I am also a trustee of Porridge and Rice, a charity working to end extreme poverty in the Nairobi slums through education. As a result, Kenya and its people have found a very special place in my heart and I am constantly looking forward to the next time I can visit.
Visit Kujit for book reviews that I have written.
I read to escape and I read to learn, but most of all, reading is my hobby. When I was young, there was little else to do when you weren't at school. There were only three TV channels, no Netflix, no play stations, and parents tended to leave children to their own devices, so I either listened to the radio and learnt song lyrics or read books. I started with Enid Blyton and never looked back
I recently developed a soft spot for American writers, like the beauty of Steinbeck's rural landscapes and the grittiness of Yanagihara's urban New York in A Little Life in Equal Measures. I'm currently reading the biography of Frank Auerbach, a modern artist whose painting I don't particularly like, but whose approach to life and art is fascinating.
I'm a part time English tutor, part time mum and part time taxi driver for my two teenage sons. Visit Theresa for book reviews that I have written.
Original Gravity Tours is a specialty travel company focused on providing excellent tours of the "Beer Capitals" of Europe like Munich & Bamberg. The aim is to provide a high quality travel experience emphasising the history and methods of brewing, combined with local history and select cultural sites.
According to Gene Lopez, the founder of Original Gravity Tours, "... after 30+ years in the high-tech industry, it was time to focus on what I love, international travel and well-crafted beer", and Original Gravity Tours was born.
I don't really have a farm. I don't even have a small holding. I just keep a number of small animals as pets.
I live in Whitton in the UK about ten minutes from Heathrow between Hounlsow and Twickenham in Greater London. I live with my wife, three children, one dog, two rabbits, seven Pekin ducks, a flock of Pekin bantam chickens, four chinchillas, just over 20 guinea pigs, a group of African Pygmy hedgehogs, and numerous birds like a number of budgies, various finches, Diamond doves, Zebra doves, and Chinese painted quails (button quails).

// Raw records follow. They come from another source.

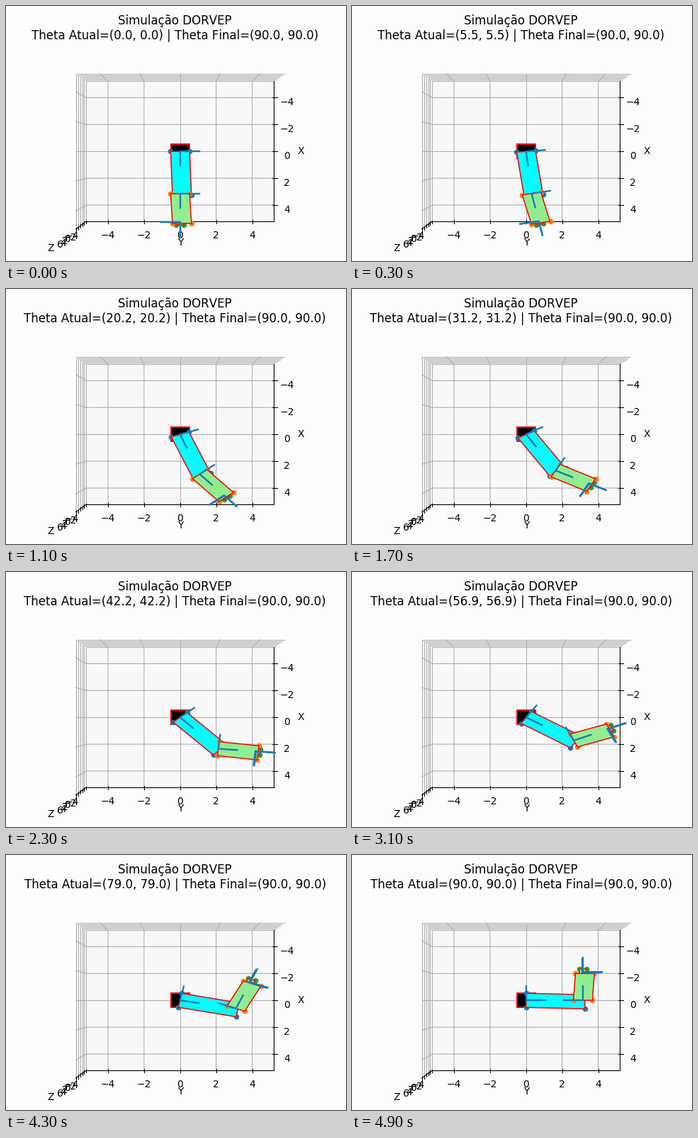
Animation of 480x360 px, one loop 7900 ms. Source, as a matplotlib script:

```python
import numpy as np
import matplotlib.pyplot as plt
from matplotlib.animation import FuncAnimation

plt.rcParams["text.kerning_factor"] = 6

STEPS, HOLD, DT = 50, 29, 100
GOAL = 90.0
L1, L2 = 3.0, 2.0
DROP = 2.0                              # travel of the last joint along z
CX, CY = 245.8, 205.2                   # view centre in pixels
LO, HI = -5 - 10 / 48, 5 + 10 / 48      # padded box limits, x and y
ZLO, ZHI = -4 - 10 / 48, 6 + 10 / 48
BLUE, ORANGE, GREEN = "tab:blue", "tab:orange", "tab:green"

fig = plt.figure(figsize=(4.8, 3.6), dpi=100, facecolor="#fdfdfd")
ax = fig.add_axes([0, 0, 1, 1])
ax.set(xlim=(0, 480), ylim=(360, 0))
ax.axis("off")


def project(x, y, z):
    """Top view with mild perspective: data -> stage pixels."""
    depth = 10 - (np.asarray(z) - 1) / 10
    return CX + 267.6 * np.asarray(y) / depth, CY + 199.4 * np.asarray(x) / depth


def line(points, color, lw, z):
    px, py = project(*np.array(points, float).T)
    return ax.plot(px, py, color=color, lw=lw, zorder=z)[0]


def pane(points, color):
    px, py = project(*np.array(points, float).T)
    ax.fill(px, py, fc=color, ec=color, lw=0.8, zorder=0)


def label(px, py, s):
    ax.text(px, py, s, size=10, ha="center", va="center", zorder=3)


def number(v):
    return str(v).replace("-", "\u2212")


def draw_box():
    pane([(LO, LO, ZLO), (LO, HI, ZLO), (LO, HI, ZHI), (LO, LO, ZHI)], "#f9f9f9")
    pane([(LO, LO, ZLO), (HI, LO, ZLO), (HI, LO, ZHI), (LO, LO, ZHI)], "#f7f7f7")
    pane([(LO, LO, ZLO), (HI, LO, ZLO), (HI, HI, ZLO), (LO, HI, ZLO)], "#f8f8f8")

    grid = dict(color="#b0b0b0", lw=0.8, z=1)
    axis = dict(color="black", lw=0.8, z=2)
    inner, outer = HI - 0.083, HI + 0.167
    for v in range(-4, 5, 2):
        line([(v, HI, ZLO), (v, LO, ZLO), (v, LO, ZHI)], **grid)
        line([(HI, v, ZLO), (LO, v, ZLO), (LO, v, ZHI)], **grid)
        line([(v, inner, ZLO), (v, outer, ZLO)], **axis)
        line([(inner, v, ZLO), (outer, v, ZLO)], **axis)
        px, py = project(v, 5.92, ZLO)
        label(px, py + 6.5, number(v))
        label(*project(6.29, v, ZLO), number(v))
    for v in range(-4, 7, 2):
        line([(HI, LO, v), (LO, LO, v), (LO, HI, v)], **grid)
        line([(inner, LO, v), (outer, LO, v)], **axis)
        label(*project(6.29, -6.0, v), number(v))

    line([(LO, HI, ZLO), (HI, HI, ZLO)], **axis)
    line([(HI, LO, ZLO), (HI, HI, ZLO)], **axis)
    line([(HI, LO, ZLO), (HI, LO, ZHI)], **axis)
    label(416.5, 205, "X")
    label(246, 333.5, "Y")
    label(63.5, 342.5, "Z")


class Plate:
    """Red-edged polygon with round markers under its corners."""

    def __init__(self, face, dot, z):
        self.dots, = ax.plot([], [], "o", color=dot, ms=4.47, mew=1, zorder=z)
        self.poly, = ax.fill([0, 0, 0], [0, 0, 0], fc=face, ec="red", lw=1.1, zorder=z + 0.5)

    def place(self, corners):
        px, py = project(*np.array(corners).T, 1)
        self.dots.set_data(px, py)
        self.poly.set_xy(np.column_stack([px, py]))


def basis(angle):
    c, s = np.cos(angle), np.sin(angle)
    return np.array([c, s]), np.array([-s, c])


def link_corners(start, end, side):
    skew = 0.1
    return [start - side / 2, start + side / 2, end + side / 2 + skew, end - side / 2 + skew]


def tripod():
    return ax.plot([], [], color=BLUE, lw=1.7, zorder=9)[0]


def place_tripod(artist, origin, fwd, side, z=1):
    pts = np.array([origin + fwd, origin, origin + side])
    artist.set_data(*project(*pts.T, z))


draw_box()
bx, by = project([-0.5, -0.5, 0.5, 0.5], [-0.5, 0.5, 0.5, -0.5], 0)
ax.fill(bx, by, fc="black", ec="red", lw=1.4, zorder=4)

arm = Plate("cyan", BLUE, 5)
tool = Plate("lightgreen", GREEN, 6)
forearm = Plate("lightgreen", ORANGE, 7)
tripods = [tripod() for _ in range(4)]
title = ax.text(238.8, 47, "", size=12, ha="center", va="baseline")


def update(i):
    part = min(i, STEPS - 1) / (STEPS - 1)
    deg = GOAL * part
    t = np.radians(deg)
    f1, s1 = basis(t)
    f2, s2 = basis(2 * t)
    base = np.zeros(2)
    elbow = L1 * f1
    tip = elbow + L2 * f2

    arm.place(link_corners(base, elbow, s1))
    forearm.place(link_corners(elbow, tip, s2))
    tool.place([tip + 0.2 * (a * f2 + b * s2)
                for a, b in ((-1, -1), (-1, 1), (1, 1), (1, -1))])
    place_tripod(tripods[0], base, f1, s1)
    place_tripod(tripods[1], elbow, f2, s2)
    place_tripod(tripods[2], tip, f2, -s2)
    place_tripod(tripods[3], tip, f2, -s2, z=1 - DROP * part)
    title.set_text("Simulação DORVEP\n"
                   f"Theta Atual=({deg:.1f}, {deg:.1f}) | "
                   f"Theta Final=({GOAL:.1f}, {GOAL:.1f})")


anim = FuncAnimation(fig, update, frames=STEPS + HOLD, init_func=lambda: update(0),
                     interval=DT, repeat=True, repeat_delay=0, blit=False)
plt.show()
```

Every parent, teacher, guardian, or person who has contact and/or responsibility for a child or young person should therefore know about drugs in order to be able to respond quickly and effectively should a young person or child be tempted.
UK National Drugs helpline: 0300 123 6600
I describe myself as a secular atheist, hence the name of the site. I am also a committed humanist.
As an atheist, I actively oppose religious privilege especially when religion tries to force its values on civil society like the denial of equality for LGBQT people and limiting women's reproductive rights.
As a humanist, I am an avid supporter of human rights as defined in the UN Declaration of Human Rights, and in my own small way, promote them through the charity that I chair Porridge and Rice and my work teaching through KS Learning.
Porridge and Rice is an education charity that supports children living in the Nairobi slums, home to some of the poorest children in the world.
The goal is to ensure that these children receive a sound education to enable them to break the cycle of poverty and deprivation.
At present, the charity supports 2000 pupils in 5 schools through its 7 programmes which do everything from providing sanitary pads to girls that have reached puberty and delivering text books for core subjects like Maths and English.
When Porridge and Rice partners with a school, it begins by implementing a feeding programme providing breakfast and lunch, hence the name of the charity.